“I devoted each day leading up to the deadline to fine-tuning my personal statement and research proposal to align with the mission of NSF,” Rhoads said. “I felt so relieved when I clicked the submit button in October. I couldn’t have done it without my peers’ and mentors’ support.”
While he received an award, Rhoads sees the application process as incredibly valuable even in the absence of a financial reward.
“Any prospective applicants should use the GRFP as a chance to reflect upon and highlight their potential as a researcher in STEM and potential to contribute to society,” Rhoads said. “Regardless of the outcome, it will have been an instrumental learning experience for future grant proposals, and the reviewers provide helpful feedback on applications.”
A Gaithersburg, Md. native and University of Maryland alumna, the naturally curious Shannon White has known for a long time that she would study how the body works. Personal experience led her to seek out a Ph.D. in tumor biology.
"I have always been interested in understanding how things work, and I wanted to apply that to disease research," White said. "I gravitated towards cancer research because, like many people, cancer has touched my family. I wanted to contribute to the research behind providing more effective treatment strategies for patients."

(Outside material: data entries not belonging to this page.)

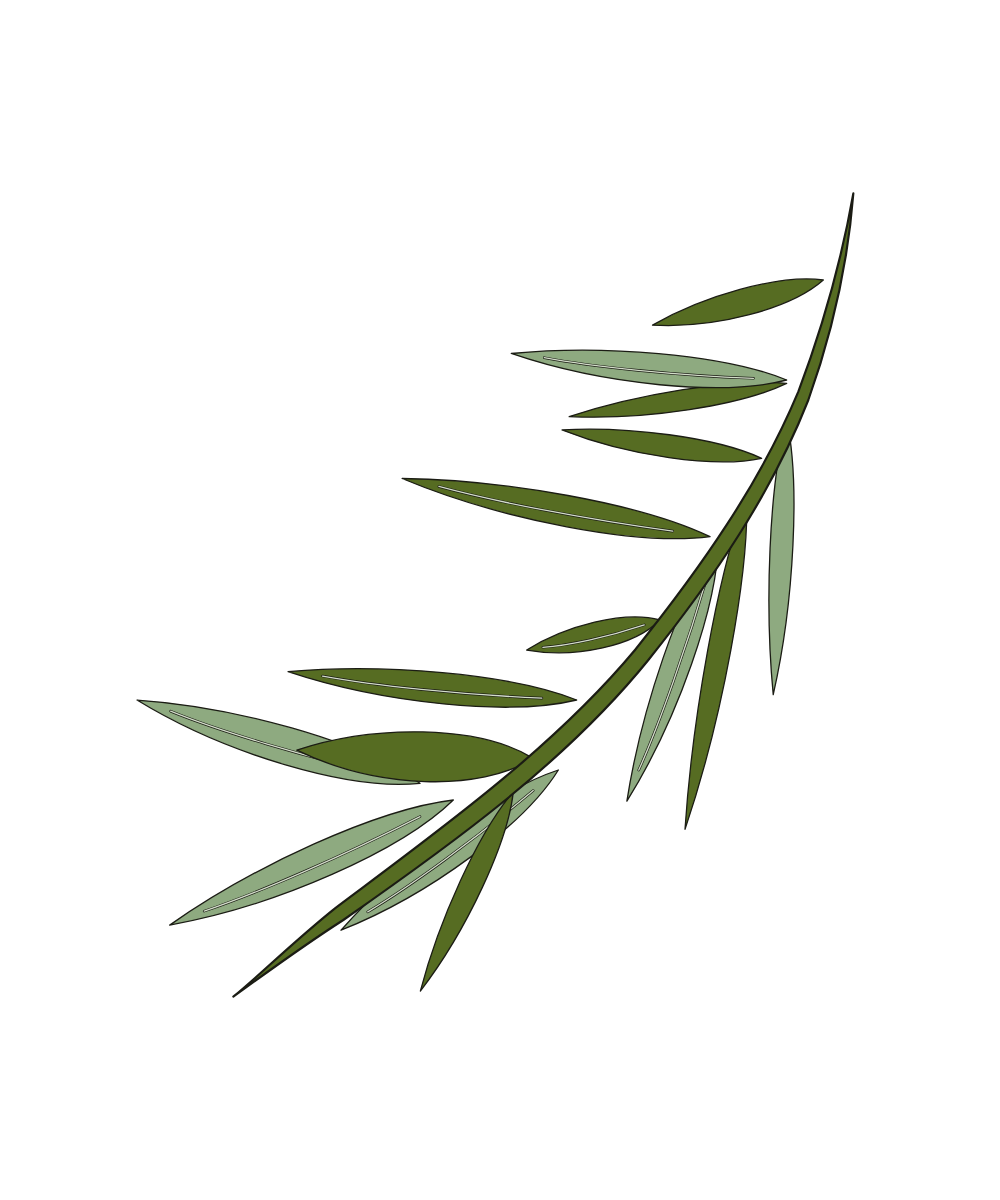
<!DOCTYPE html>
<html lang="en">
<head>
<meta charset="utf-8">
<title>Olive Branch</title>
<style>
  :root {
    --paper: #ffffff;
    --leaf-dark: #566c22;
    --leaf-light: #8eaa80;
    --midrib: #d3ddca;
    --ink: #1b1c14;
  }
  html, body {
    margin: 0;
    padding: 0;
    width: 1000px;
    height: 1200px;
    overflow: hidden;
    background: var(--paper);
  }
  .olive-branch {
    display: block;
    width: 1000px;
    height: 1200px;
  }
  .leaf-dark { fill: var(--leaf-dark); }
  .leaf-light { fill: var(--leaf-light); }
  .branch-stem {
    fill: var(--leaf-dark);
    stroke: var(--ink);
    stroke-width: 1.3;
    stroke-linejoin: round;
  }
</style>
</head>
<body>
<svg class="olive-branch" viewBox="0 0 600 720" xmlns="http://www.w3.org/2000/svg" role="img" aria-label="Hand-drawn olive branch">
  <defs>
    <path id="leaf-shape" vector-effect="non-scaling-stroke"
          style="stroke: var(--ink); stroke-width: 1.3; stroke-linejoin: round"
          d="M0,0 C22,-9 66,-9 100,0 C68,7 24,8 0,0Z"/>
    <g id="leaf-plain">
      <use href="#leaf-shape"/>
    </g>
    <g id="leaf-ribbed">
      <use href="#leaf-shape"/>
      <path vector-effect="non-scaling-stroke" style="fill: none; stroke: var(--ink); stroke-width: 2.6; stroke-linecap: round"
            d="M12,-0.6 C40,-2.4 70,-2.2 88,-0.4"/>
      <path vector-effect="non-scaling-stroke" style="fill: none; stroke: var(--midrib); stroke-width: 1.3; stroke-linecap: round"
            d="M12,-0.6 C40,-2.4 70,-2.2 88,-0.4"/>
    </g>
  </defs>

  <g class="leaf-cluster">
    <use class="leaf-dark" href="#leaf-plain" transform="translate(494 168) rotate(165.2) scale(1.06 1.3)"/>
    <use class="leaf-dark" href="#leaf-plain" transform="translate(472 230) rotate(171.3) scale(1.32 1)"/>
    <use class="leaf-light" href="#leaf-ribbed" transform="translate(472 228) rotate(185.5) scale(1.66 1.5)"/>
    <use class="leaf-dark" href="#leaf-plain" transform="translate(457 275) rotate(188.1) scale(1.21 1.1)"/>
    <use class="leaf-dark" href="#leaf-ribbed" transform="translate(426 322) rotate(190.7) scale(1.88 1.5)"/>
    <use class="leaf-light" href="#leaf-plain" transform="translate(472 252) rotate(92.8) scale(1.65 1.1)"/>
    <use class="leaf-dark" href="#leaf-plain" transform="translate(448 298) rotate(100.5) scale(2.03 1.1)"/>
    <use class="leaf-light" href="#leaf-ribbed" transform="translate(431 324) rotate(109.3) scale(1.66 1.4)"/>
    <use class="leaf-dark" href="#leaf-ribbed" transform="translate(396 372) rotate(167.3) scale(0.82 1.3)"/>
    <use class="leaf-dark" href="#leaf-ribbed" transform="translate(346 420) rotate(185.6) scale(1.74 1.5)"/>
    <use class="leaf-light" href="#leaf-ribbed" transform="translate(252 470) rotate(196.4) scale(1.77 1.8)"/>
    <use class="leaf-dark" href="#leaf-plain" transform="translate(320 455) rotate(182) scale(1.42 2.4)"/>
    <use class="leaf-light" href="#leaf-ribbed" transform="translate(272 480) rotate(156.2) scale(1.86 1.7)"/>
    <use class="leaf-light" href="#leaf-ribbed" transform="translate(335 462) rotate(143.6) scale(1.62 1.6)"/>
    <use class="leaf-dark" href="#leaf-plain" transform="translate(308 475) rotate(115) scale(1.32 1.1)"/>
  </g>

  <path class="branch-stem"
        d="M512,116 C506,150 496,190 479,235 C456,290 421,340 381,390 C331,450 261,500 201,545 C176,565 156,585 140,598 C158,585 181,568 206,552 C269,508 339,458 389,396 C429,346 463,296 485,240 C501,195 509,155 512,116Z"/>
</svg>
</body>
</html>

White chose Georgetown's Ph.D. program in tumor biology for its commitment to supporting graduate students.
"I chose Georgetown because the faculty in the tumor biology department are extremely supportive and invested in their graduate students, she said. "I knew I would get the best training in this environment."
She is currently work in Dr. Chunling Yi's laboratory, where she studies the Hippo-YAP pathway, a frequently dysregulated pathway involved in a specific type of nervous system cancer. Her work on the topic has been published in the journal Developmental Cell.
"We focus on trying to understand the cellular processes in cancer cells that are governed by this signaling pathway."
— Patrick Curran